= Description of the task =
Return only those lines of the material that contain "show".
Top of Provided entries
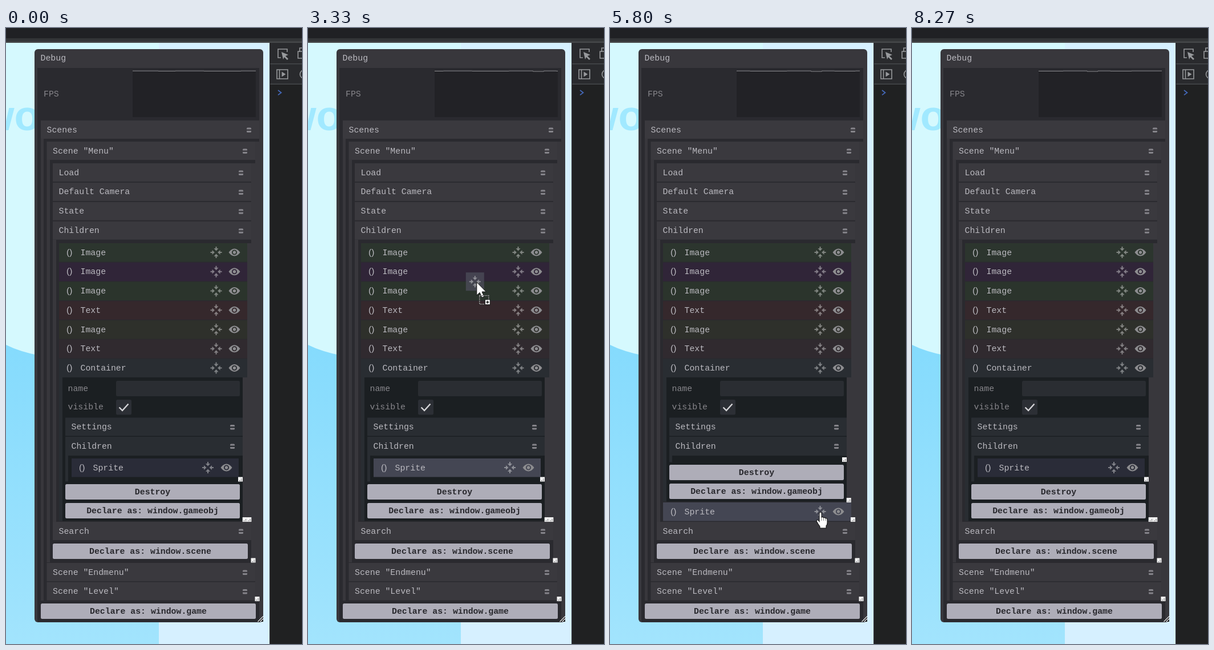
An HTML page that plays this animation: 519 px wide and 1079 px high, repeating every 8390 ms.

```html
<!DOCTYPE html>
<html lang="en">
<head>
<meta charset="utf-8">
<title>Debug panel</title>
<style>
  html, body { margin: 0; width: 100%; height: 100%; overflow: hidden; background: #202124; }
  svg { display: block; width: 100vw; height: 100vh; }
  text { font: 14.85px "Liberation Mono", "Courier New", monospace; fill: #bbbac0; white-space: pre; }
  .label { fill: #87868b; }
  .btn { font-weight: bold; fill: #28282d; text-anchor: middle; }
  .paren { font: 15.5px "Liberation Sans", Arial, sans-serif; }
  .back { font: bold 74px "Liberation Sans", Arial, sans-serif; fill: #a1e9ff; }
</style>
</head>
<body>
<svg id="stage" viewBox="0 0 519 1079" preserveAspectRatio="none"></svg>
<script>
const LOOP = 8390, STEP = 200 / 3;
const DARK = '#2a2a2f', PANEL = '#38373c', ROW = '#3a393e';
const INNER = '#1b1f22', SLATE = '#292d32', SPRITE = [42, 44, 56], LIT = [68, 70, 83];

// ---- drawing helpers ----
const rect = (x, y, r, b, fill, more = '') =>
  `<rect x="${x}" y="${y}" width="${r - x}" height="${b - y}" fill="${fill}" ${more}/>`;
const text = (x, y, s, cls = '') => `<text x="${x}" y="${y}" class="${cls}">${s}</text>`;
const at = (x, y, s, more = '') => `<g transform="translate(${x} ${y})" ${more}>${s}</g>`;
const path = (d, fill, more = '') => `<path d="${d}" fill="${fill}" ${more}/>`;

const fold = (x, y) => at(x, y,
  path('M-4 -1V-2.5Q-4 -4 -2.5 -4H2.5Q4 -4 4 -2.5V-1Z M-4 1.5H4V3Q4 4.5 2.5 4.5H-2.5Q-4 4.5 -4 3Z', '#85848a'));

const arrowIn = '<path d="M-1 -10H1V-7H4L0 -2.6L-4 -7H-1Z"/>';
const moveIcon = (x, y) => at(x, y,
  [0, 90, 180, 270].map(a => `<g transform="rotate(${a})">${arrowIn}</g>`).join(''),
  'fill="#fff" fill-opacity=".4"');

const eye = (x, y) => at(x, y,
  path('M-10 0Q-5.5 -6.5 0 -6.5T10 0Q5.5 6.5 0 6.5T-10 0Z M0 -4.6A4.6 4.6 0 1 0 0 4.6A4.6 4.6 0 1 0 0 -4.6Z',
    '#8d8d90', 'fill-rule="evenodd"') + '<circle r="2.7" fill="#8d8d90"/>');

const grip = (x, y) => rect(x - 4, y - 4, x + 4, y + 4, '#f4f4f4') +
  path('M1 -1h1.5v1.5h-1.5zM-2 1.5h1.5v1.5h-1.5zM1 1.5h1.5v1.5h-1.5z', '#77777c', `transform="translate(${x} ${y})"`);

const folder = (x, r, y, label, fill = ROW, iconX = r - 18, h = 32) =>
  rect(x, y, r, y + h, fill) + text(x + 10.5, y + 20.5, label) + fold(iconX, y + 16.5);

const item = (x, r, y, label, fill, nested, id = '') =>
  rect(x, y, r, y + 32.5, fill, id && `id="${id}"`) +
  text(x + 13, y + 20.5, '()', 'paren') + text(x + 37.5, y + 20.5, label) +
  moveIcon(nested ? 354 : 368.5, y + 16) + eye(nested ? 386.5 : 400.5, y + 16);

const button = (x, r, y, label) =>
  rect(x, y, r, y + 27, '#aeadb8', 'rx="2.5"') + text((x + r) / 2, y + 17.5, label, 'btn');

// ---- page behind the panel and the tools column ----
const backdrop = () =>
  `<defs><linearGradient id="sea" x1="0" y1="0" x2="0" y2="1">
     <stop offset="0" stop-color="#85dbfd"/><stop offset="1" stop-color="#a2e4fd"/></linearGradient>
   <clipPath id="page"><rect y="26" width="462" height="1053"/></clipPath></defs>` +
  rect(0, 0, 519, 1079, '#202124') +
  rect(0, 18, 519, 26, '#333537') + rect(0, 23.5, 519, 26, '#46484a') +
  `<g clip-path="url(#page)">` + rect(0, 26, 268, 1079, '#d5f9fe') +
  path('M0 555Q24 567 60 574H268V1079H0Z', 'url(#sea)') +
  rect(268, 26, 462, 1079, '#d6f0ff') + text(-43, 179, 'wo', 'back') + '</g>';

const tools = () =>
  rect(462, 26, 519, 1079, '#202122') + rect(462, 26, 463.5, 1079, '#303134') +
  rect(463, 26, 519, 98, '#292a2d') + rect(463, 62, 519, 63.5, '#47494c') + rect(463, 97.5, 519, 99, '#47494c') +
  `<g fill="none" stroke="#97999c" stroke-width="1.6">
     <path d="M482 52H477V37H493V42"/><path d="M519 35H515V42M519 41H512V53H519"/>
     <path d="M475 73H494V89H475ZM479.5 73V89"/><circle cx="523" cy="81" r="7.5"/></g>` +
  path('M483 42L495 47L490 49L495 54L493 56L488 51L486 55Z', '#97999c') +
  path('M483.5 76.500L490.500 81L483.5 85.500Z', '#97999c') +
  path('M477 109L482.500 113.2L477 117.4', 'none', 'stroke="#4468b8" stroke-width="1.8"');

// ---- panel ----
const kinds = [
  ['Image', '#2c352e'], ['Image', '#302538'], ['Image', '#2b342c'], ['Text', '#35282c'],
  ['Image', '#2e302b'], ['Text', '#302a2f'], ['Container', SLATE]
];

const panel = () =>
  rect(50, 37, 451, 1041, PANEL, 'rx="6"') + text(60.5, 57, 'Debug') +
  rect(55, 70, 444, 1040, DARK) + text(66, 119.5, 'FPS', 'label') +
  rect(222, 75, 438, 156, '#222226') +
  '<clipPath id="plot"><rect x="222" y="74" width="216" height="4"/></clipPath>' +
  '<path id="graph" fill="none" stroke="#8f8f93" clip-path="url(#plot)"/>' +
  folder(61, 444, 162, 'Scenes') +
  rect(61, 193, 66, 1003, PANEL) + rect(437, 199, 444, 1003, PANEL) +
  folder(71.5, 437, 199, 'Scene "Menu"') +
  rect(71.5, 230, 77, 936, PANEL) + rect(430, 237, 437, 936, PANEL) +
  ['Load', 'Default Camera', 'State', 'Children'].map((s, i) => folder(82, 430, 237 + 33.9 * i, s)).join('') +
  rect(82, 338.7, 430, 371, '#fff', 'id="head" opacity="0"') +
  rect(82, 371, 88, 865, PANEL) + rect(423, 377, 430, 865, PANEL) +
  kinds.map(([s, c], i) => item(93, 423, 377 + 33.75 * i, s, c)).join('') +
  text(109, 635.5, 'name', 'label');

const container = bottom =>
  rect(93, 611, 99, bottom, SLATE) + rect(99, 612, 415, bottom, INNER) + rect(415, 612, 423, bottom, PANEL) +
  text(108.5, 635.5, 'name', 'label') + rect(193, 618, 410, 645, '#2a2d32', 'rx="2.5"') +
  text(108.5, 668, 'visible', 'label') + rect(193, 651, 220, 677.5, '#2c2f35', 'rx="2.5"') +
  path('M198.500 664.500L204 670L214.500 658.500', 'none', 'stroke="#d5d5d8" stroke-width="2.4"') +
  folder(104, 415, 682.5, 'Settings', SLATE) + folder(104, 415, 716, 'Children', SLATE, 397, 33) +
  rect(104, 749, 109, bottom - 69, SLATE);

const ends = y => button(104, 410, y, 'Destroy') + button(104, 410, y + 33, 'Declare as: window.gameobj');

const nestedView = () => '<g id="nested">' + container(863.5) +
  item(115, 408, 754, 'Sprite', SLATE, true, 'rowA') + ends(799) +
  grip(411, 790.5) + grip(418.700, 861) + grip(426.3, 861) + '</g>';

const flatView = () => '<g id="flat">' + container(829.5) + ends(765) +
  item(93, 423, 831, 'Sprite', SLATE, false, 'rowB') +
  grip(411, 756) + grip(418.7, 827) + grip(426, 861) + '</g>';

const footer = () =>
  folder(82, 430, 865, 'Search') + button(82, 424, 903, 'Declare as: window.scene') + grip(433.5, 932.5) +
  folder(71.5, 437, 937, 'Scene "Endmenu"') + folder(71.5, 437, 970.5, 'Scene "Level"') + grip(440.5, 1000) +
  button(61, 438, 1008, 'Declare as: window.game') +
  path('M441 1040L451 1030V1040Z', '#1c1c1f') +
  path('M441.500 1040L451 1030.500M445.500 1040L451 1034.500', 'none', 'stroke="#e8e8e8" stroke-width="1.3"');

// ---- pointers, tip at 0,0 ----
const pointers = () => '<g id="pointer">' +
  '<g id="ghost">' + rect(-19, -17, 13, 15, '#4a4c58', 'opacity=".8"') + moveIcon(-3, -1) + '</g>' +
  path('M0 0V23L5.300 18.200L9 27L13 25.300L9.300 16.800H16.500Z', '#fff', 'id="arrow" stroke="#111" stroke-width="1"') +
  '<g id="plus"><path d="M5 23.500H21V38.500H5Z" fill="none" stroke="#111" stroke-width="1.3"/>' +
  '<path d="M5 23.500H21V38.500H5Z" fill="none" stroke="#eee" stroke-width="1.3" stroke-dasharray="1.5 1.5"/>' +
  rect(14.5, 30.5, 23.5, 39.5, '#fff', 'stroke="#111"') + path('M16.500 35H21.500M19 32.500V37.500', 'none', 'stroke="#111" stroke-width="1.4"') + '</g>' +
  path('M-2 1.500Q0 -1.500 2 1.500V9Q4 7.500 5.500 10Q7.500 8.500 9 11Q11.500 10 12 13V19Q12 22 10 24V28H-1V25Q-5 20 -7 15.500Q-6.500 12.500 -3.500 14.500L-2 16.500Z',
    '#fff', 'id="hand" stroke="#111" stroke-width="1.1"') +
  path('M2 9V15M5.500 10V15M9 11.500V15', 'none', 'id="fingers" stroke="#555" stroke-width=".8"') + '</g>';

const stage = document.getElementById('stage');
stage.innerHTML = backdrop() + tools() + panel() + nestedView() + flatView() + footer() + pointers();
const el = {};
stage.querySelectorAll('[id]').forEach(n => el[n.id] = n);

// ---- motion: time, x, y, ease (k > 0: p^k, k < 0: eased out) ----
const route = [
  [0, 545, 1095, 1], [270, 505, 1058, -2], [410, 505, 1058, 1], [1000, 462, 880, 1.5],
  [1270, 412, 781, 1], [1470, 356, 774, -2], [2500, 356, 774, 1], [2730, 349, 751, -2],
  [2810, 349, 751, 1], [3330, 296, 447, 1.3], [3670, 288, 353, -2], [4405, 288, 353, 1],
  [4850, 335, 640, 1.5], [5270, 367, 837, -1.5], [5470, 369, 848, -2], [5890, 369, 848, 1],
  [6130, 360, 765, 1.4], [6330, 354, 735, -1.5], [6470, 349, 731, -2], [7005, 349, 731, 1],
  [7670, 46, 1084, 1.1]
];
const clamp = v => Math.max(0, Math.min(1, v));

function tipAt(t) {
  const i = route.findIndex(k => k[0] >= t);
  if (i < 0) return [46, 1090];
  if (i === 0) return route[0].slice(1, 3);
  const a = route[i - 1], b = route[i], k = b[3];
  const p = (t - a[0]) / (b[0] - a[0]);
  const e = k > 0 ? p ** k : 1 - (1 - p) ** -k;
  return [a[1] + (b[1] - a[1]) * e, a[2] + (b[2] - a[2]) * e];
}

const tint = p => `rgb(${SPRITE.map((c, i) => Math.round(c + (LIT[i] - c) * p))})`;
const show = (node, on) => node.setAttribute('visibility', on ? 'visible' : 'hidden');

// The frame-rate line scrolls left 3.5 px every 200 ms.
const dips = [[232, 262], [312, 377], [419, 438], [460, 497]];
function graphAt(t) {
  const shift = 3.5 * (9 - Math.floor((t - 66) / 200));
  return 'M222 75.2' + dips.map(([a, b], i) => {
    const y = i === 2 ? 76 : 75.5;
    return `H${a + shift}V${y}H${b + shift}V75.2`;
  }).join('').replace(/H-?[\d.]+/g, h => 'H' + Math.max(222, +h.slice(1))) + 'H600';
}

function draw(now) {
  const t = Math.floor((now % LOOP + 4) / STEP) * STEP;
  const [x, y] = tipAt(t);
  const flat = t >= 3725 && t < 6860;
  const drag = (t > 2550 && t < 3725) || (t > 5950 && t < 6860);
  const hand = !drag && x > 50 && x < 444 && y > 160 && y < 1040;

  show(el.nested, !flat);
  show(el.flat, flat);
  el.rowA.setAttribute('fill', tint(t < 3725 ? clamp((t - 1795) / 200) : 0));
  el.rowB.setAttribute('fill', tint(clamp((t - 5265) / 200)));
  el.head.setAttribute('opacity', .035 * clamp((t - 3725) / 200) * clamp((4600 - t) / 150));
  el.graph.setAttribute('d', graphAt(t));

  el.pointer.setAttribute('transform', `translate(${x.toFixed(1)} ${y.toFixed(1)})`);
  show(el.ghost, drag);
  show(el.plus, drag);
  show(el.arrow, !hand);
  show(el.hand, hand);
  show(el.fingers, hand);
}

const start = performance.now();
function tick() {
  draw(performance.now() - start);
  requestAnimationFrame(tick);
}
tick();
</script>
</body>
</html>
```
Bottom of Provided entries
= Response below =
const show = (node, on) => node.setAttribute('visibility', on ? 'visible' : 'hidden');
  show(el.nested, !flat);
  show(el.flat, flat);
  show(el.ghost, drag);
  show(el.plus, drag);
  show(el.arrow, !hand);
  show(el.hand, hand);
  show(el.fingers, hand);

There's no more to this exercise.